Plain-text document sources:
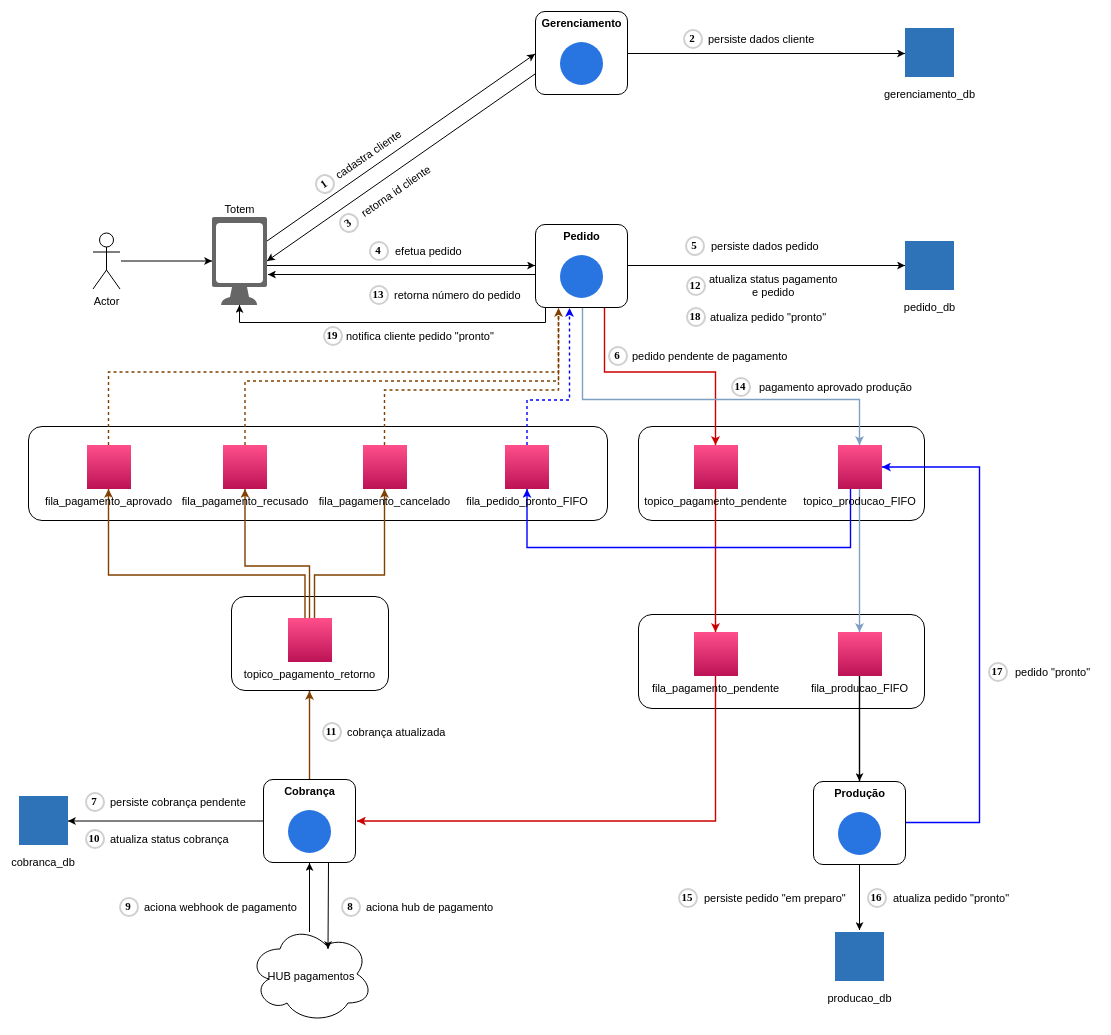
<!DOCTYPE html>
<html lang="pt-BR">
<head>
<meta charset="utf-8">
<title>Fluxo de pedidos e pagamentos</title>
<style>
:root {
  --ink: #000; --paper: #fff; --badge: #d0d0d0; --device: #666;
  --brown: #804000; --blue: #00f; --red: #c00; --steel: #7f9fc4;
  --pod: #2875e2; --db: #2e73b8; --pink-top: #ff4f8b; --pink-bottom: #bc1356;
}
* { box-sizing: border-box; }
html, body { margin: 0; }
body { background: var(--paper); }
.diagram {
  position: relative; width: 1111px; height: 1035px; overflow: hidden;
  background: var(--paper); color: var(--ink);
  font: 11px/13px "Liberation Sans", Arial, sans-serif; white-space: nowrap;
}
.group, .service, .node, .step, .edges { position: absolute; left: var(--x); top: var(--y); }
.group { width: var(--w); height: 95px; border: 1px solid var(--ink); border-radius: 14px; }
.edges { left: 0; top: 0; }
.service {
  display: flex; flex-direction: column; align-items: center; gap: 12px;
  width: 93px; height: 84px; padding-top: 5px;
  border: 1px solid var(--ink); border-radius: 10px; background: var(--paper);
}
.service h2 { margin: 0; font: inherit; font-weight: bold; }
.pod { width: 43px; height: 43px; border-radius: 50%; background: var(--pod); }
.node { display: flex; flex-direction: column; align-items: center; gap: 6px; width: 160px; margin-left: -80px; }
.queue { width: 44px; height: 44px; background: linear-gradient(var(--pink-top), var(--pink-bottom)); }
.database { gap: 11px; }
.store { width: 49px; height: 49px; background: var(--db); }
.step { display: flex; align-items: center; gap: var(--gap, 5px); height: 20px; margin: -10px 0 0 -10px; text-align: center; }
.step b {
  flex: none; width: 20px; height: 20px; padding-right: 2px;
  border: 2px solid var(--badge); border-radius: 50%; background: var(--paper);
  font: bold 11px/14px "Liberation Serif", serif;
}
.slanted { transform: rotate(-34.5deg); transform-origin: 10px 10px; }
.line { fill: none; stroke: var(--ink); }
.thick { stroke-width: 1.4; }
.brown { stroke: var(--brown); }
.blue { stroke: var(--blue); }
.red { stroke: var(--red); }
.steel { stroke: var(--steel); }
.dashed { stroke-dasharray: 3 3; }
</style>
</head>
<body>
<main class="diagram">
  <div class="group" style="--x:28px;--y:426px;--w:580px"></div>
  <div class="group" style="--x:638px;--y:426px;--w:287px"></div>
  <div class="group" style="--x:231px;--y:596px;--w:158px"></div>
  <div class="group" style="--x:638px;--y:614px;--w:287px"></div>

  <svg class="edges" width="1111" height="1035" viewBox="0 0 1111 1035" aria-hidden="true">
    <defs>
      <path id="head" d="M0 0 8 4 0 8 2 4z"/>
      <marker id="to-ink" markerUnits="userSpaceOnUse" markerWidth="8" markerHeight="8" refX="8" refY="4" orient="auto"><use href="#head"/></marker>
      <marker id="to-brown" markerUnits="userSpaceOnUse" markerWidth="9" markerHeight="9" viewBox="0 0 8 8" refX="8" refY="4" orient="auto"><use href="#head" fill="var(--brown)"/></marker>
      <marker id="to-blue" markerUnits="userSpaceOnUse" markerWidth="9" markerHeight="9" viewBox="0 0 8 8" refX="8" refY="4" orient="auto"><use href="#head" fill="var(--blue)"/></marker>
      <marker id="to-red" markerUnits="userSpaceOnUse" markerWidth="9" markerHeight="9" viewBox="0 0 8 8" refX="8" refY="4" orient="auto"><use href="#head" fill="var(--red)"/></marker>
      <marker id="to-steel" markerUnits="userSpaceOnUse" markerWidth="9" markerHeight="9" viewBox="0 0 8 8" refX="8" refY="4" orient="auto"><use href="#head" fill="var(--steel)"/></marker>
    </defs>

    <g class="line" marker-end="url(#to-ink)">
      <path d="M121 261H212" marker-end="url(#to-ink)"/>
      <path d="M267 241 535 54" marker-end="url(#to-ink)"/>
      <path d="M535 74 267 261" marker-end="url(#to-ink)"/>
      <path d="M628 53.5H905" marker-end="url(#to-ink)"/>
      <path d="M267 265.5H535" marker-end="url(#to-ink)"/>
      <path d="M535 274.5H268" marker-end="url(#to-ink)"/>
      <path d="M628 265.5H905" marker-end="url(#to-ink)"/>
      <path d="M545.5 307V322.5H239.5V305" marker-end="url(#to-ink)"/>
      <path d="M264 821H68" marker-end="url(#to-ink)"/>
      <path d="M309.5 932V863" marker-end="url(#to-ink)"/>
      <path d="M859.5 864V930" marker-end="url(#to-ink)"/>
      <path class="thick" d="M859.5 676V781" marker-end="url(#to-ink)"/>
    </g>

    <g class="line thick brown">
      <path class="dashed" d="M108.5 445V372H558.5V308" marker-end="url(#to-brown)"/>
      <path class="dashed" d="M245 445V381H558.5V308"/>
      <path class="dashed" d="M384.5 445V390H558.5V308"/>
      <path d="M305 618V575H108.5V489" marker-end="url(#to-brown)"/>
      <path d="M309.5 618V566H245V489" marker-end="url(#to-brown)"/>
      <path d="M314.5 618V575H384.5V489" marker-end="url(#to-brown)"/>
      <path d="M309.5 779V691" marker-end="url(#to-brown)"/>
    </g>

    <g class="line thick red">
      <path d="M604.5 307V372H715.5V445" marker-end="url(#to-red)"/>
      <path d="M715.5 489V632" marker-end="url(#to-red)"/>
      <path d="M715.5 676V821H357" marker-end="url(#to-red)"/>
    </g>

    <g class="line thick steel">
      <path d="M582.5 307V399.5H859.5V445" marker-end="url(#to-steel)"/>
      <path d="M859.5 489V632" marker-end="url(#to-steel)"/>
    </g>

    <g class="line thick blue">
      <path class="dashed" d="M527 445V400H569.5V308" marker-end="url(#to-blue)"/>
      <path d="M850.5 489V547.5H527V489" marker-end="url(#to-blue)"/>
      <path d="M906 822.5H979.5V467H882" marker-end="url(#to-blue)"/>
    </g>

    <g class="line">
      <circle cx="106.5" cy="240" r="7"/>
      <path d="M106.5 247V270M93 252H120M106.5 270 93 289M106.5 270 120 289"/>
    </g>

    <g fill="var(--device)">
      <rect x="212" y="217" width="55" height="70" rx="2"/>
      <path d="M232 287H247L249 297Q257 299 257 305H221Q221 299 230 297z"/>
      <rect x="216" y="223" width="47" height="60" rx="4" fill="var(--paper)"/>
    </g>

    <path class="line" d="M280 949C255 949 249 974 269 979C249 990 271 1013 287 1003C299 1023 336 1023 348 1003C373 1003 373 984 357 974C373 954 348 935 326 945C311 930 286 930 280 949z"/>
    <path class="line" d="M328.5 862 328 949" marker-end="url(#to-ink)"/>
  </svg>

  <section class="service" style="--x:535px;--y:11px"><h2>Gerenciamento</h2><span class="pod"></span></section>
  <section class="service" style="--x:535px;--y:224px"><h2>Pedido</h2><span class="pod"></span></section>
  <section class="service" style="--x:263px;--y:779px"><h2>Cobrança</h2><span class="pod"></span></section>
  <section class="service" style="--x:813px;--y:781px"><h2>Produção</h2><span class="pod"></span></section>

  <div class="node" style="--x:106.5px;--y:295px">Actor</div>
  <div class="node" style="--x:239.5px;--y:203px">Totem</div>
  <div class="node" style="--x:311px;--y:970px">HUB pagamentos</div>

  <div class="node database" style="--x:929.5px;--y:28px"><span class="store"></span>gerenciamento_db</div>
  <div class="node database" style="--x:929.5px;--y:241px"><span class="store"></span>pedido_db</div>
  <div class="node database" style="--x:43px;--y:796px"><span class="store"></span>cobranca_db</div>
  <div class="node database" style="--x:859.5px;--y:932px"><span class="store"></span>producao_db</div>

  <div class="node" style="--x:108.5px;--y:445px"><span class="queue"></span>fila_pagamento_aprovado</div>
  <div class="node" style="--x:245px;--y:445px"><span class="queue"></span>fila_pagamento_recusado</div>
  <div class="node" style="--x:384.5px;--y:445px"><span class="queue"></span>fila_pagamento_cancelado</div>
  <div class="node" style="--x:527px;--y:445px"><span class="queue"></span>fila_pedido_pronto_FIFO</div>
  <div class="node" style="--x:715.5px;--y:445px"><span class="queue"></span>topico_pagamento_pendente</div>
  <div class="node" style="--x:859.5px;--y:445px"><span class="queue"></span>topico_producao_FIFO</div>
  <div class="node" style="--x:309.5px;--y:618px"><span class="queue"></span>topico_pagamento_retorno</div>
  <div class="node" style="--x:715.5px;--y:632px"><span class="queue"></span>fila_pagamento_pendente</div>
  <div class="node" style="--x:859.5px;--y:632px"><span class="queue"></span>fila_producao_FIFO</div>

  <div class="step slanted" style="--x:325px;--y:184px;--gap:4px"><b>1</b><span>cadastra cliente</span></div>
  <div class="step" style="--x:693px;--y:39px"><b>2</b><span>persiste dados cliente</span></div>
  <div class="step slanted" style="--x:349px;--y:223px;--gap:6px"><b>3</b><span>retorna id cliente</span></div>
  <div class="step" style="--x:379px;--y:251px;--gap:6px"><b>4</b><span>efetua pedido</span></div>
  <div class="step" style="--x:695px;--y:246px;--gap:6px"><b>5</b><span>persiste dados pedido</span></div>
  <div class="step" style="--x:618px;--y:356px;--gap:4px"><b>6</b><span>pedido pendente de pagamento</span></div>
  <div class="step" style="--x:95px;--y:802px"><b>7</b><span>persiste cobrança pendente</span></div>
  <div class="step" style="--x:351px;--y:907px"><b>8</b><span>aciona hub de pagamento</span></div>
  <div class="step" style="--x:129px;--y:907px"><b>9</b><span>aciona webhook de pagamento</span></div>
  <div class="step" style="--x:95px;--y:839px"><b>10</b><span>atualiza status cobrança</span></div>
  <div class="step" style="--x:332px;--y:732px"><b>11</b><span>cobrança atualizada</span></div>
  <div class="step" style="--x:696px;--y:286px;--gap:3px"><b>12</b><span>atualiza status pagamento<br>e pedido</span></div>
  <div class="step" style="--x:379px;--y:295px"><b>13</b><span>retorna número do pedido</span></div>
  <div class="step" style="--x:741px;--y:387px;--gap:8px"><b>14</b><span>pagamento aprovado produção</span></div>
  <div class="step" style="--x:688px;--y:898px;--gap:6px"><b>15</b><span>persiste pedido "em preparo"</span></div>
  <div class="step" style="--x:877px;--y:898px;--gap:6px"><b>16</b><span>atualiza pedido "pronto"</span></div>
  <div class="step" style="--x:998px;--y:672px;--gap:7px"><b>17</b><span>pedido "pronto"</span></div>
  <div class="step" style="--x:696px;--y:317px;--gap:4px"><b>18</b><span>atualiza pedido "pronto"</span></div>
  <div class="step" style="--x:333px;--y:336px;--gap:3px"><b>19</b><span>notifica cliente pedido "pronto"</span></div>
</main>
</body>
</html>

* What to do
Restate word for word every line from the top of the entries above to the line with "--brown: #804000; --blue: #00f;", inclusive, and skip any pictures.

* Solution to this task
<!DOCTYPE html>
<html lang="pt-BR">
<head>
<meta charset="utf-8">
<title>Fluxo de pedidos e pagamentos</title>
<style>
:root {
  --ink: #000; --paper: #fff; --badge: #d0d0d0; --device: #666;
  --brown: #804000; --blue: #00f; --red: #c00; --steel: #7f9fc4;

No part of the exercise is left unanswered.